#### INFORMATION

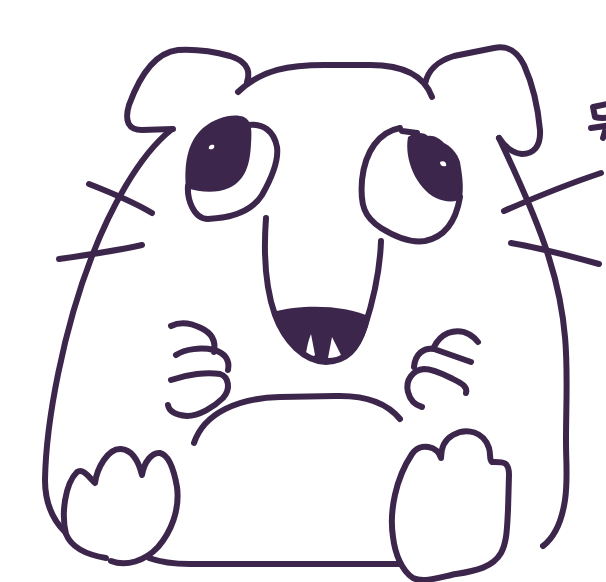
<!DOCTYPE html>
<html lang="en">
<head>
<meta charset="utf-8">
<title>Hamster doodle</title>
<style>
:root { --ink: #3d264c; --paper: #ffffff; }
html, body { margin: 0; background: var(--paper); overflow: hidden; }
svg { display: block; width: 606px; height: 582px; }
.line { fill: none; stroke: var(--ink); stroke-width: 6; stroke-linecap: round; stroke-linejoin: round; }
.ink { fill: var(--ink); }
.paper { fill: var(--paper); }
</style>
</head>
<body>
<svg viewBox="0 0 606 582" role="img" aria-label="Line drawing of a chubby hamster looking up">
  <g id="body" class="line">
    <path d="M238 92C262 69 290 65 325 65H370C402 65 424 75 432 97"/>
    <path d="M171 130C138 156 109 212 92 256C64 328 46 420 45 480C45 502 53 520 65 532"/>
    <path d="M499 138C518 178 538 222 549 258C572 330 566 380 566 440C566 465 568 480 565 500C562 520 556 536 543 546"/>
    <path d="M149 558C160 562 170 564 190 564H399"/>
    <path d="M194 443C204 413 238 398 280 397L335 396C365 395 387 403 400 419"/>
  </g>
  <g id="ears" class="line">
    <path d="M247 82C252 68 243 60 230 56C212 51 196 49 178 50C152 53 137 83 129 105C124 122 129 130 142 130L173 129"/>
    <path d="M425 84C428 69 438 61 454 56L494 48C508 45 517 51 524 65C533 85 538 108 540 130C541 147 533 154 522 154C512 153 505 147 499 138"/>
  </g>
  <g id="left-eye">
    <path class="line" d="M248 125C263 123 274 131 277 147C279 162 270 181 262 195C252 211 234 218 208 219C193 219 187 198 188 186"/>
    <path class="ink" d="M186 188C184 165 187 142 203 128C216 117 234 113 244 117C252 121 252 131 251 144C250 164 246 180 229 188C215 194 200 192 186 188Z"/>
    <path class="paper" d="M209 149C208 146 211 144 214 145C215 148 213 150 209 149Z"/>
  </g>
  <g id="right-eye">
    <path class="line" d="M402 131L417 133M400 128C379 132 365 151 362 180C360 205 364 217 381 228C397 238 412 243 425 241C445 237 456 221 460 197"/>
    <path class="ink" d="M408 137C415 132 424 132 428 136C434 135 440 139 444 143C450 146 457 152 460 162C462 174 464 186 462 198C458 202 446 203 436 198C416 188 404 159 408 137Z"/>
    <path class="paper" d="M440 162C444 160 447 163 446 166C443 167 440 166 440 162Z"/>
  </g>
  <g id="muzzle">
    <path class="ink" d="M273 312C302 304 346 305 370 317C364 346 352 362 325 362C300 362 281 340 273 312Z"/>
    <path class="paper" d="M311 334C308 341 307 348 306 353L313 357L315 355ZM332 337L328 358C333 358 338 357 341 355Z"/>
    <path class="line" d="M266 218C264 245 264 284 275 315C285 342 304 361 326 362C347 361 357 350 365 326C374 298 380 269 381 241"/>
  </g>
  <g id="whiskers" class="line">
    <path d="M89 184C112 193 132 201 152 213M59 259C88 255 115 251 142 245"/>
    <path d="M504 211C536 197 568 184 601 173M511 243C541 248 570 256 599 264"/>
  </g>
  <g id="paws" class="line">
    <path d="M171 326C181 321 191 323 201 328C212 333 216 341 214 352M176 355C185 349 201 347 214 350C225 353 230 360 228 370M171 380C188 374 207 372 220 374C229 377 231 389 223 398C214 407 199 416 187 416C176 415 169 411 168 405"/>
    <path d="M478 342C470 332 459 329 448 333C441 336 437 341 434 347M471 362L434 349C424 347 415 354 414 367M466 393C468 386 461 383 451 378C441 373 432 369 424 369C413 370 405 380 408 392C410 400 415 405 422 407"/>
  </g>
  <g id="feet" class="line">
    <path d="M106 558C88 555 72 549 66 534C61 514 65 484 77 472C83 468 89 477 95 483C97 468 108 448 121 449C133 450 139 463 142 475C144 462 152 452 160 453C169 455 174 470 177 487C180 510 171 532 158 547C145 561 126 567 111 561"/>
    <path d="M441 458C438 446 420 442 412 454C396 478 389 511 393 537C395 554 402 571 413 578C424 583 441 577 456 574C476 571 493 567 501 553C507 542 507 528 508 510L509 475C509 461 503 462 492 462C489 460 491 455 489 448C484 432 467 427 453 435C444 440 441 449 441 458Z"/>
  </g>
  <g id="edge-lettering" class="line">
    <path d="M612 103L593 107L595 117Q602 119 612 117M591 128L612 125M606 128L603 138"/>
  </g>
</svg>
</body>
</html>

########

PROBLEM STATEMENT:
Whenever the string "fill" shows up in a line of the entries, copy that line.

OUTPUT OF THE EXERCISE:
.line { fill: none; stroke: var(--ink); stroke-width: 6; stroke-linecap: round; stroke-linejoin: round; }
.ink { fill: var(--ink); }
.paper { fill: var(--paper); }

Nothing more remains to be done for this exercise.